To do: Find every line below with the string "pitShare" and pick it out.

(Extracted information)

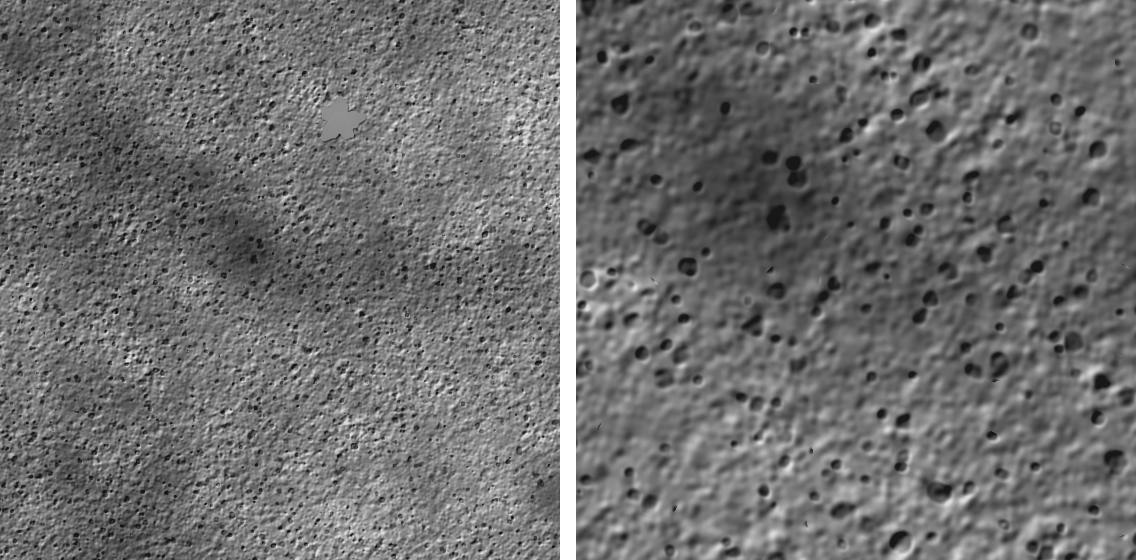
Left, the full canvas; right, a detail of the centre.
Reproduce this texture procedurally as a WebGL 2 fragment shader.

```glsl
#version 300 es
precision highp float;
// Rough grey plaster: scattered cellular bumps and ragged pits form a height
// field, lit from the upper left by comparing two nearby heights.
// Broad soft stains and one worn smooth patch vary the surface.

uniform vec2 u_resolution;
out vec4 fragColor;

const vec2 LIGHT_DIR = vec2(-0.64, 0.77);
const float LIGHT_STEP = 0.0025;

vec3 hash3(vec2 cell) {
  vec3 q = fract(cell.xyx * vec3(0.1031, 0.1030, 0.0973));
  q += dot(q, q.yxz + 33.33);
  return fract((q.xxy + q.yzz) * q.zyx);
}

// Cellular noise: one soft bump or dent of random strength in each cell.
float bumps(vec2 p, float seed) {
  vec2 cell = floor(p);
  float sum = 0.0;
  for (int y = -1; y <= 1; y++) {
    for (int x = -1; x <= 1; x++) {
      vec2 c = cell + vec2(x, y);
      vec3 rnd = hash3(c + seed);
      vec2 d = p - c - rnd.xy;
      float fall = max(1.0 - dot(d, d), 0.0);
      sum += (2.0 * rnd.z - 1.0) * fall * fall * fall;
    }
  }
  return sum;
}

// Cellular cones: a hollow of random radius in a share of the cells.
float hollows(vec2 p, float share, float seed) {
  vec2 cell = floor(p);
  float depth = 0.0;
  for (int y = -1; y <= 1; y++) {
    for (int x = -1; x <= 1; x++) {
      vec2 c = cell + vec2(x, y);
      vec3 rnd = hash3(c + seed);
      float radius = mix(0.66, 0.26, sqrt(rnd.z / max(share, 0.01)));
      float cone = 1.0 - length(p - c - rnd.xy) / max(radius, 0.1);
      depth = max(depth, step(rnd.z, share) * cone);
    }
  }
  return depth;
}

// Returns the surface height and the pit depth.
vec2 surface(vec2 uv, float pitShare) {
  float coarse = bumps(uv * 95.0, 11.0);
  float fine = bumps(uv * 190.0, 47.0);
  float ragged = 0.34 * bumps(uv * 82.0, 131.0) - 0.12 * fine;
  float pit = smoothstep(0.24, 0.80, hollows(uv * 56.0, pitShare, 83.0) + ragged);
  return vec2(coarse + 0.5 * fine - 0.5 * pit, pit);
}

// Soft stain along a line from a to b.
float smear(vec2 p, vec2 a, vec2 b, float width) {
  vec2 ab = b - a;
  float t = clamp(dot(p - a, ab) / dot(ab, ab), 0.0, 1.0);
  float d = length(p - a - t * ab) / width;
  return exp(-d * d);
}

// Ragged star-like patch drawn with layered sines round its rim.
float wornPatch(vec2 p, vec2 centre, float radius) {
  vec2 d = p - centre;
  float angle = atan(d.y, d.x);
  float rim = 1.0 + 0.22 * sin(5.0 * angle + 0.6) + 0.13 * sin(3.0 * angle + 2.0)
            + 0.07 * sin(13.0 * angle);
  return 1.0 - smoothstep(-0.0015, 0.0015, length(d) - radius * rim);
}

void main() {
  vec2 uv = gl_FragCoord.xy / min(u_resolution.x, u_resolution.y);

  // Broad tone
  float broad = bumps(uv * 4.0, 5.0);
  float medium = bumps(uv * 9.0, 23.0);
  float small = bumps(uv * 22.0, 61.0);
  vec2 drift = uv + 0.03 * vec2(broad, medium);
  float stain = smear(drift, vec2(0.12, 0.78), vec2(0.45, 0.57), 0.08)
              + smear(drift, vec2(0.50, 0.51), vec2(0.88, 0.52), 0.065)
              + 0.6 * smear(drift, vec2(0.10, 0.22), vec2(0.26, 0.15), 0.08);
  float glow = smear(drift, vec2(0.72, 0.92), vec2(0.86, 0.68), 0.15)
             + 0.7 * smear(drift, vec2(0.58, 0.30), vec2(0.72, 0.08), 0.11);
  float tone = 0.452 + 0.08 * broad + 0.085 * medium + 0.05 * small
             + 0.06 * (uv.x - 0.5) - 0.11 * stain + 0.085 * glow;

  // Relief and pits
  float pitShare = clamp(0.52 + 0.25 * medium + 0.25 * small, 0.15, 0.85);
  float rough = clamp(1.0 + 0.30 * medium + 0.30 * small - 0.25 * stain + 0.15 * glow, 0.5, 1.5);
  vec2 here = surface(uv, pitShare);
  vec2 towardLight = surface(uv + LIGHT_DIR * LIGHT_STEP, pitShare);
  float relief = here.x - towardLight.x;
  float grey = tone + rough * 0.35 * relief - 0.19 * here.y;

  // Worn patch with a thin shaded rim
  vec2 centre = vec2(0.607, 0.785);
  float patchMask = wornPatch(uv, centre, 0.034);
  float rimShade = wornPatch(uv + LIGHT_DIR * 0.004, centre, 0.034);
  grey -= 0.20 * rimShade * (1.0 - patchMask);
  grey = mix(grey, 0.55 + 0.02 * small + 0.015 * relief, patchMask);

  fragColor = vec4(vec3(clamp(grey, 0.09, 0.86)), 1.0);
}
```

(End Extracted information)

Finished exercise:
vec2 surface(vec2 uv, float pitShare) {
  float pit = smoothstep(0.24, 0.80, hollows(uv * 56.0, pitShare, 83.0) + ragged);
  float pitShare = clamp(0.52 + 0.25 * medium + 0.25 * small, 0.15, 0.85);
  vec2 here = surface(uv, pitShare);
  vec2 towardLight = surface(uv + LIGHT_DIR * LIGHT_STEP, pitShare);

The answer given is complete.